Rapid confusion set in on my face as a huge, silent, sturdy Czech guy plunked my raft into the Vltava River, hoisted a water-tight barrel with my purse and camera tucked inside, aggressively shoved the barrel under the front lip of the raft in one giant thrust, and then sauntered away.
Our guide’s broad shoulders departing swiftly up the slope to the cozy, warm van confirmed what had just been an inkling: my cousin, friend, and I were about to raft down the river all by our lonesome selves. We had been left without a guide and in a truly tiny raft with dinky life jackets strapped around our chests.
On my way to book the rafting trip the day before, I had passed a sopping wet but widely smiling gentleman who I had previously chatted with on the bus ride from Prague to Český Krumlov. He had just completed a short one-hour trip down the river and he and his buddy completely flipped their boat by incorrectly going over the man-made rapid. They didn’t seem too concerned with having biffed it and he gave me a huge thumbs up when I told him that we planned to take the same trip, but slightly longer, the very next day.

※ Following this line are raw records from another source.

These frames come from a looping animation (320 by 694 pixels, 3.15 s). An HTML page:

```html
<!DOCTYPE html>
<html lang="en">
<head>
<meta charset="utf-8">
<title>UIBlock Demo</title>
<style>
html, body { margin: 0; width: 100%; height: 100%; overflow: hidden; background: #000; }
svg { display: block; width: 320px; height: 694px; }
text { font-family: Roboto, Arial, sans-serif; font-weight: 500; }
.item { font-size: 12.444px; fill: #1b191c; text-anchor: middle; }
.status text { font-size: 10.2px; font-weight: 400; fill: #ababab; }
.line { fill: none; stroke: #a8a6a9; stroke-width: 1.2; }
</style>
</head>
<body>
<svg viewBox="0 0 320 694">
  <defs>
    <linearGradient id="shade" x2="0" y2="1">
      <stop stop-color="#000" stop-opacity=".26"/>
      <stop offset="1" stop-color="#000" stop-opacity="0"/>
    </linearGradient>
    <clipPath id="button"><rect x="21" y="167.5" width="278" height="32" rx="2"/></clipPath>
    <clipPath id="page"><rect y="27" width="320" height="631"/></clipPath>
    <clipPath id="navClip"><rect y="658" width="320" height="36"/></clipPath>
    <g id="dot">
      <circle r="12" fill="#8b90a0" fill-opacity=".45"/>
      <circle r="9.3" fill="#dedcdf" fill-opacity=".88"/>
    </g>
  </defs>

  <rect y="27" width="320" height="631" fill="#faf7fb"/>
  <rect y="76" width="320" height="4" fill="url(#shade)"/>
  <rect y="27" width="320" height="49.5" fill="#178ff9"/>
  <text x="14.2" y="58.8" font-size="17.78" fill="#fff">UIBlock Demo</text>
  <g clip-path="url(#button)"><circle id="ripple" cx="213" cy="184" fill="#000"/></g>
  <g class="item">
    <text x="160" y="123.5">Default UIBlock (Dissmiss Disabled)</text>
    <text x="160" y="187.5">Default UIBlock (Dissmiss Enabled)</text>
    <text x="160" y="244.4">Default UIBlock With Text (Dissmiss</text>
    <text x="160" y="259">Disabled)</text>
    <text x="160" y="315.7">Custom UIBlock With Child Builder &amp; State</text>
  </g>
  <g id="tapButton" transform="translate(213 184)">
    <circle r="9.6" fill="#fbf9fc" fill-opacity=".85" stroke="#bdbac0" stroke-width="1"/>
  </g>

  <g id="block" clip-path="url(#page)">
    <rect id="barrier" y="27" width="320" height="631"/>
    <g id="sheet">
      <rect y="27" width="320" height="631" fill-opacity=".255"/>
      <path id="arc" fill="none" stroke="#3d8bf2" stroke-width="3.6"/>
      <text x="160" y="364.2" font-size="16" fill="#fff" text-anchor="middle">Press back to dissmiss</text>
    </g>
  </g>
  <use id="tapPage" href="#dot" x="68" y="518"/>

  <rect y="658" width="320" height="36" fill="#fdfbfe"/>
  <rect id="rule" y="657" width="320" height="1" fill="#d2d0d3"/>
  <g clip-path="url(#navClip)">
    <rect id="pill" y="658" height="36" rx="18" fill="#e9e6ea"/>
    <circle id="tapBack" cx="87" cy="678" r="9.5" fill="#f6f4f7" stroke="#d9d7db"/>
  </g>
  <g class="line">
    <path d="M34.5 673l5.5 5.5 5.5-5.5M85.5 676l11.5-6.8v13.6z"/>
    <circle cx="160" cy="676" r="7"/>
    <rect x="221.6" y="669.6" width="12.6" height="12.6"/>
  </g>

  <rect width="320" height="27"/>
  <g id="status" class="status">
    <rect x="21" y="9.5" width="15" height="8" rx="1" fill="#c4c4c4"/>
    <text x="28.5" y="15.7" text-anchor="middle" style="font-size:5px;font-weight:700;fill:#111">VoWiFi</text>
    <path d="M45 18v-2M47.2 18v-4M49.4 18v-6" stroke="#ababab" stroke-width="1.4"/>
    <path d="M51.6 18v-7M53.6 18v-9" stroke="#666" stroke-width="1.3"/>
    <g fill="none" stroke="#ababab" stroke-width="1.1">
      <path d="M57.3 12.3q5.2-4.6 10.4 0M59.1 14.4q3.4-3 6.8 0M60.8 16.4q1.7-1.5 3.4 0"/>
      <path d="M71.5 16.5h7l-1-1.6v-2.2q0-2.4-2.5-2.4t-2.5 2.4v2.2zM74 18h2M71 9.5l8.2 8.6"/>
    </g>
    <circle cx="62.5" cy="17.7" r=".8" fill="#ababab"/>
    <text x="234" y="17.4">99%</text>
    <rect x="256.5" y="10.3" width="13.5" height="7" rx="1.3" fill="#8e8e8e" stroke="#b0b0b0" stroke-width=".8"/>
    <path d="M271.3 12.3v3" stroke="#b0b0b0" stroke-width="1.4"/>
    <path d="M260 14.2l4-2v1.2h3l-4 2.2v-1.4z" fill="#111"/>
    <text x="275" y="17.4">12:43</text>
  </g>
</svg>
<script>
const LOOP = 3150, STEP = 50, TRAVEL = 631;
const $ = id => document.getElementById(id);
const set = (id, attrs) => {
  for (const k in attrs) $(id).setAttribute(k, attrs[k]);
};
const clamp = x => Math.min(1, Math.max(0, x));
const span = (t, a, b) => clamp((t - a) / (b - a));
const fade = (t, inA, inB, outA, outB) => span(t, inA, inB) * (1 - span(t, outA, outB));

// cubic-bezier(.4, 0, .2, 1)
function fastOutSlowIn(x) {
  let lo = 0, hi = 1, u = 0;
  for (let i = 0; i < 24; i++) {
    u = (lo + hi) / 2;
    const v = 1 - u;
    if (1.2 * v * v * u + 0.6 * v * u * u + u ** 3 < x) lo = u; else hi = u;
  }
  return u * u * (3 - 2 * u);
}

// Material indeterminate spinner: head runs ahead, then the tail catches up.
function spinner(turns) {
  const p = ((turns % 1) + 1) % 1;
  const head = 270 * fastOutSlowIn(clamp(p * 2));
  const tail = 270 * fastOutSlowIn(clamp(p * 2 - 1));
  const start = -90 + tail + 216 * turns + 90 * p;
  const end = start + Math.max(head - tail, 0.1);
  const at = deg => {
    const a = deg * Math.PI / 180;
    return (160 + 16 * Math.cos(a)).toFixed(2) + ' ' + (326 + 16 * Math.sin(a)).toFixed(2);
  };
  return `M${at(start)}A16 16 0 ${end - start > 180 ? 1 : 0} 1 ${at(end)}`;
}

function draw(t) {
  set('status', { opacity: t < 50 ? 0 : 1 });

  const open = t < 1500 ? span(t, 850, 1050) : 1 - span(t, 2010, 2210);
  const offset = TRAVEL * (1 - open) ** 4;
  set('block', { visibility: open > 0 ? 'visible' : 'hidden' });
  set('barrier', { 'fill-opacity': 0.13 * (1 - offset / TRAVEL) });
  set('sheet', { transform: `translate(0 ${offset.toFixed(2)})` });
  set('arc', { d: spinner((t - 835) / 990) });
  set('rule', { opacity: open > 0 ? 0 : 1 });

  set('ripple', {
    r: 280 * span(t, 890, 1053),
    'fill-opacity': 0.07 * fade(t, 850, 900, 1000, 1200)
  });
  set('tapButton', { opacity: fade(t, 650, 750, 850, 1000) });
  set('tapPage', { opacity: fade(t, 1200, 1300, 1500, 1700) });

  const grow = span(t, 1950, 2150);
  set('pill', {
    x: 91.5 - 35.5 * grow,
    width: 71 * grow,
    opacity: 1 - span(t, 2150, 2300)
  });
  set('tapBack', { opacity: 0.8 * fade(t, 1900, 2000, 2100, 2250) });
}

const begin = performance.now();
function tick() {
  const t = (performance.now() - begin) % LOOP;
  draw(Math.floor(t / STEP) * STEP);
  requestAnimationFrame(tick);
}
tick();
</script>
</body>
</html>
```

He gave us one warning—stay left on the first rapid, right on the second, and right on the third.
I walked away telling myself: “Left, right, right. Left, right, right. Left, left, right … wait? No! Left, right, right!”
Let’s just say, the mantra didn’t stick. When the huge Czech guy left us riverside, I was worried. But the three of us figured that there was little chance that we had been offered independent rafting on a dangerous river, so it couldn’t be too bad. The worst that would happen is we would end up soaking wet and swimming to shore.
Our boat gently floated down the calm river for a while until we approached town. The river does a lovely loop (remember the Omega Ω shape I mentioned) through town—which would be a beautiful vantage on the historic architecture. Just one problem. The river changes level three times, meaning we would need to navigate the boat down three mini “rapids.”
This is when the mantra was supposed to come in handy. We approached the first one and I questioned, “So it looks like we should go down on the right?”
Caitlin vetoed my suggestion, noting that she thought I had said left first yesterday. So, despite my reservations—I was sure it was right first—we headed down the rapid.
Thank the universe they ignored me! We proceeded uneventfully over the next rapids and then began our two-hour gentle drift down the river.
These people, however, did not get the memo:
Along the way, we played an unintentional game of pass and then be passed with a group of Czech tourists spread across three boats. They would issue forth a hearty ahoj and then release a string of excited and rapid Czech thrown in the direction of our boat. Given that I know absolutely zero Czech, the best I could do was shout a cheery ahoj back at them with a huge smile plastered on my face. My big cheesy smile was meant to communicate that we were friendlies!
This exchange of ahoj hellos continued unabated for the full two hours down the river. At one point, the three boats gained on us from behind and a drunk reveller from the nearest boats adamantly gestured and talked at the three of us. The rest of the people from this man’s boats fell out of their seats laughing—there is no doubt in my mind that we were the butt of a very, very hilarious joke.
The man continued shouting, pointing, and laughing at us until his boat was a speck in the distance and the three of us could only give forth a puzzled chuckle. What was that about?!
Fast forward through the rest of our drift down the river—it was rainy and cold (where, oh where did the sunshine go?!) but peaceful and calm at the same time. Although we had paddles, we didn’t use them, preferring to instead gently drift until we hauled our raft to shore at a large outdoor rest point—our designated pick up point.
After a quick phone call back to town, our rafting company picked us up. As we loaded our raft onto the trailer, our group of friendly Czechs from the river began pointing and laughing good-naturedly at us once again.
I was dying to know the joke. It was really over-the-top and I just couldn’t imagine what they thought was so funny for so long. So, I questioned the man loading up the truck. He chuckled and told us that throughout our many shouts of “ahoj” down the river, that we had understood Czech but chose not to only say that one word.
Once they had figured it out, hearing us speak to the rafting guide, they wanted to make up for the unceasing laughter now. The leader of the group trotted over with a peace offering—a bottle of cheap rum. He was eager for us to take a sip . . . I went last and disgraced myself.
In my defence, that stuff was nasty! I still don’t quite understand the reasons for all of the guffaws on the river from this group, but they were so joyous and friendly that it was impossible to hold it against them. Plus, I mean, I don’t really mind being the butt of a joke; I found that it made the entire day more fun.